Dintzer said the energy industry in California “is crucial to both the state and local economies.”
In 2022, Monterey County was the third largest oil producer in the state, producing 5.1 million barrels annually, according to the state’s Department of Conservation. That’s compared to 88 million barrels produced in Kern County, and slightly behind Los Angeles County, which produces nearly 9 million barrels onshore.
Proponents of Measure Z remain hopeful the ruling will not have a rippling effect on other local measures. The Los Angeles City Council voted last year to ban new oil and gas drilling. In San Benito County, which is south of the San Francisco Bay Area, residents voted to ban fracking in 2014.
The California State Association of Counties filed a legal document asking the state Supreme Court to uphold the measure, arguing local governments have long held authority to limit oil operations and regulate where wells can be located.
The Supreme Court did not issue a decision on the measure’s ban on fracking, a practice not currently used in Monterey County. At the state level, Gov. Gavin Newsom said in 2021 that California should stop issuing fracking permits by 2024.
Passing Measure Z was a way for voters to implement “popular and common-sense health protections” after the county Board of Supervisors rejected a fracking ban, said Hollin Kretzmann, a lawyer with the Center for Biological Diversity’s Climate Law Institute.

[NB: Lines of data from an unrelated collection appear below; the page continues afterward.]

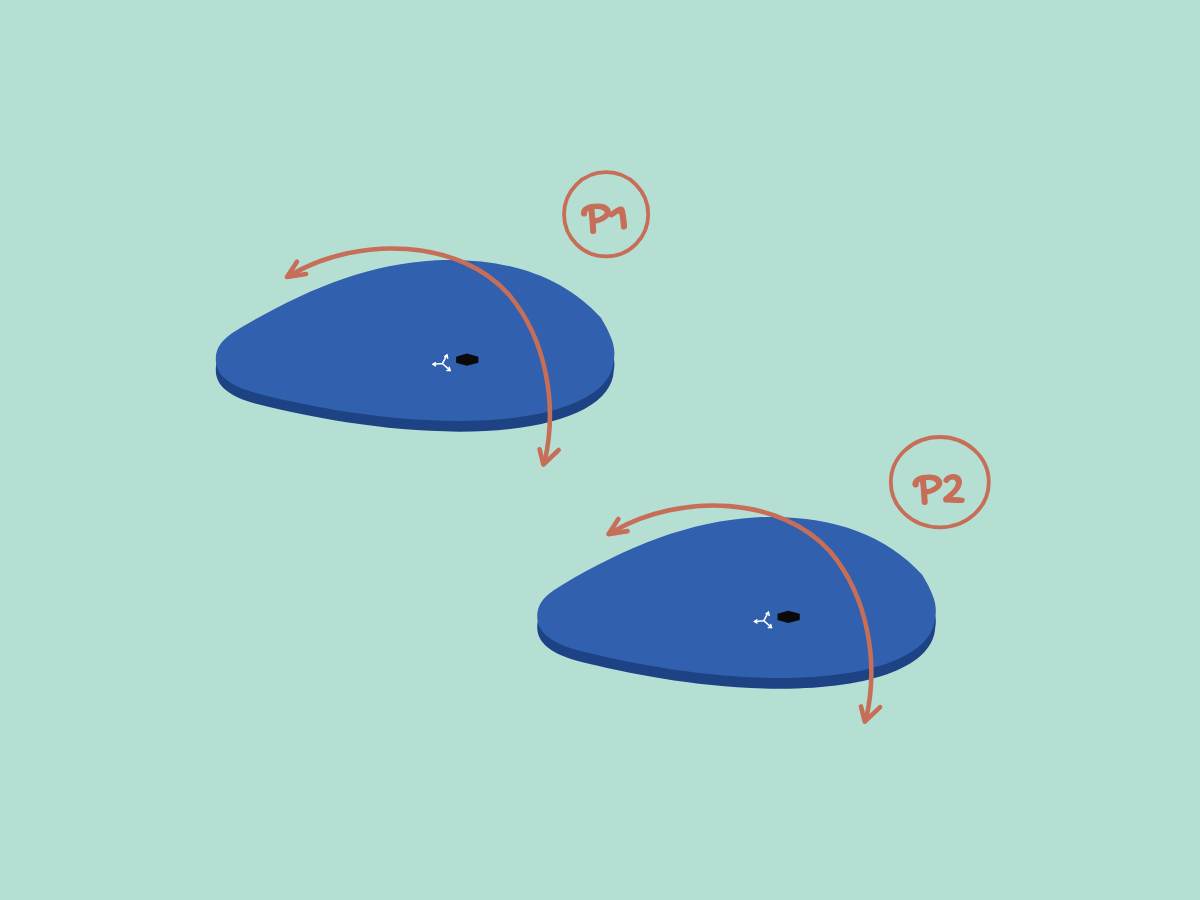
<!DOCTYPE html>
<html lang="en">
<head>
<meta charset="utf-8">
<title>Rotating Plates P1 and P2</title>
<link rel="stylesheet" href="https://fonts.googleapis.com/css2?family=Gochi+Hand&display=swap">
<style>
  :root {
    --backdrop: #b6dfd4;
    --plate-top: #3160ae;
    --plate-edge: #1d4384;
    --rotation-ink: #c76e58;
    --pivot-mark: #0a0a0a;
    --axis-mark: #ffffff;
  }
  html, body {
    margin: 0;
    padding: 0;
    width: 1200px;
    height: 900px;
    overflow: hidden;
    background: var(--backdrop);
  }
  .artboard {
    display: block;
    width: 1200px;
    height: 900px;
  }
  .plate-edge { fill: var(--plate-edge); }
  .plate-top { fill: var(--plate-top); }
  .rotation-arc, .arrow-head, .label-ring {
    fill: none;
    stroke: var(--rotation-ink);
    stroke-width: 6;
    stroke-linecap: round;
    stroke-linejoin: round;
  }
  .label-ring { stroke-width: 5; }
  .plate-label {
    font-family: "Gochi Hand", cursive;
    font-size: 64px;
    fill: var(--rotation-ink);
    stroke: var(--rotation-ink);
    stroke-width: 1.5;
  }
  .pivot { fill: var(--pivot-mark); }
  .axis-gizmo {
    fill: none;
    stroke: var(--axis-mark);
    stroke-width: 2;
    stroke-linecap: round;
  }
</style>
</head>
<body>
<svg class="artboard" viewBox="0 0 1568 1176" xmlns="http://www.w3.org/2000/svg">
  <defs>
    <path id="plate-outline" d="M 315,428 C 400,378 480,345 570,340 C 660,336 735,360 785,415 C 800,440 805,455 802,470 C 800,520 720,550 600,550 C 500,550 400,530 340,515 C 300,505 282,490 282,470 C 282,450 295,440 315,428 Z"/>
    <g id="rotating-plate">
      <use href="#plate-outline" class="plate-edge" transform="translate(0,14)"/>
      <use href="#plate-outline" class="plate-top"/>
      <g class="axis-gizmo">
        <path d="M 578,475 L 584,464 M 578,475 L 566,476 M 578,475 L 588,484"/>
        <path d="M 581,466 L 584,464 L 585,468 M 569,474 L 566,476 L 569,478 M 584,484 L 588,484 L 587,480"/>
      </g>
      <path class="pivot" d="M 596,466 L 610,462 L 625,466 L 625,474 L 610,478 L 596,474 Z"/>
      <path class="rotation-arc" d="M 382,358 C 470,308 600,312 665,385 C 715,445 728,530 712,602"/>
      <path class="arrow-head" d="M 388,342 L 375,362 L 400,358"/>
      <path class="arrow-head" d="M 705,587 L 710,607 L 730,588"/>
    </g>
  </defs>

  <g class="plate plate-one">
    <use href="#rotating-plate"/>
    <circle class="label-ring" cx="792" cy="280" r="55"/>
    <text class="plate-label" x="792" y="301" text-anchor="middle">P1</text>
  </g>

  <g class="plate plate-two">
    <use href="#rotating-plate" transform="translate(420,336)"/>
    <ellipse class="label-ring" cx="1228" cy="630" rx="64" ry="59"/>
    <text class="plate-label" x="1228" y="654" text-anchor="middle">P2</text>
  </g>
</svg>
</body>
</html>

“It’s about oil and gas, but it’s also about the will of the voters and being able to take control and make decisions about your health and the direction of your county and city at the local level,” Kretzmann said.
California Among Top Oil Producers in US
The fight in Monterey County reflects a larger dispute between California’s Democratic leaders and the oil and gas industry.
California has made itself known for setting ambitious goals to transition toward renewable energy sources, as in the goal to remove as many carbon emissions as it releases by 2045. But while the state produces about half as much crude oil each day as it did in the 2000s, it is still also among the top oil producers in the country, according to the U.S. Department of Energy. It trails behind states that include Texas, New Mexico and North Dakota.
Newsom’s administration has passed numerous laws and regulations aimed at shrinking the oil and gas industry. He wants to halt all oil drilling in the state by 2045 and signed a law last year to ban new wells within 3,200 feet of homes, schools, parks and other community sites.
That law was put on hold because the oil industry qualified a referendum to ask voters to overturn it in November 2024. Environmental advocates launched a campaign Wednesday to put a separate measure on the ballot to try to keep the law.
“People who live next to oil wells get very, very sick. Californians who live next to this stuff, they have headaches, nosebleeds, nausea,” said Kassie Siegel, director of the nonprofit Center for Biological Diversity’s Climate Law Institute. “You do not want the oil company moving in next door.”
The California Independent Petroleum Association is behind the referendum to ask voters to overturn the law, and the group collected enough signatures earlier this year to put it on the ballot. Rock Zierman, the group’s CEO, said keeping the law would burden oil companies in California at a time when they already have to follow what he called some of the strictest environmental and labor laws in the world.
The Legislature is weighing whether to change the referendum process, so Californians don’t get confused about whether they’re voting to uphold or to overturn a law. The legislation would have voters decide to either “keep the law” or to “overturn the law.” That would mean a departure from a “yes” vote to keep the law or a “no” vote to overturn it.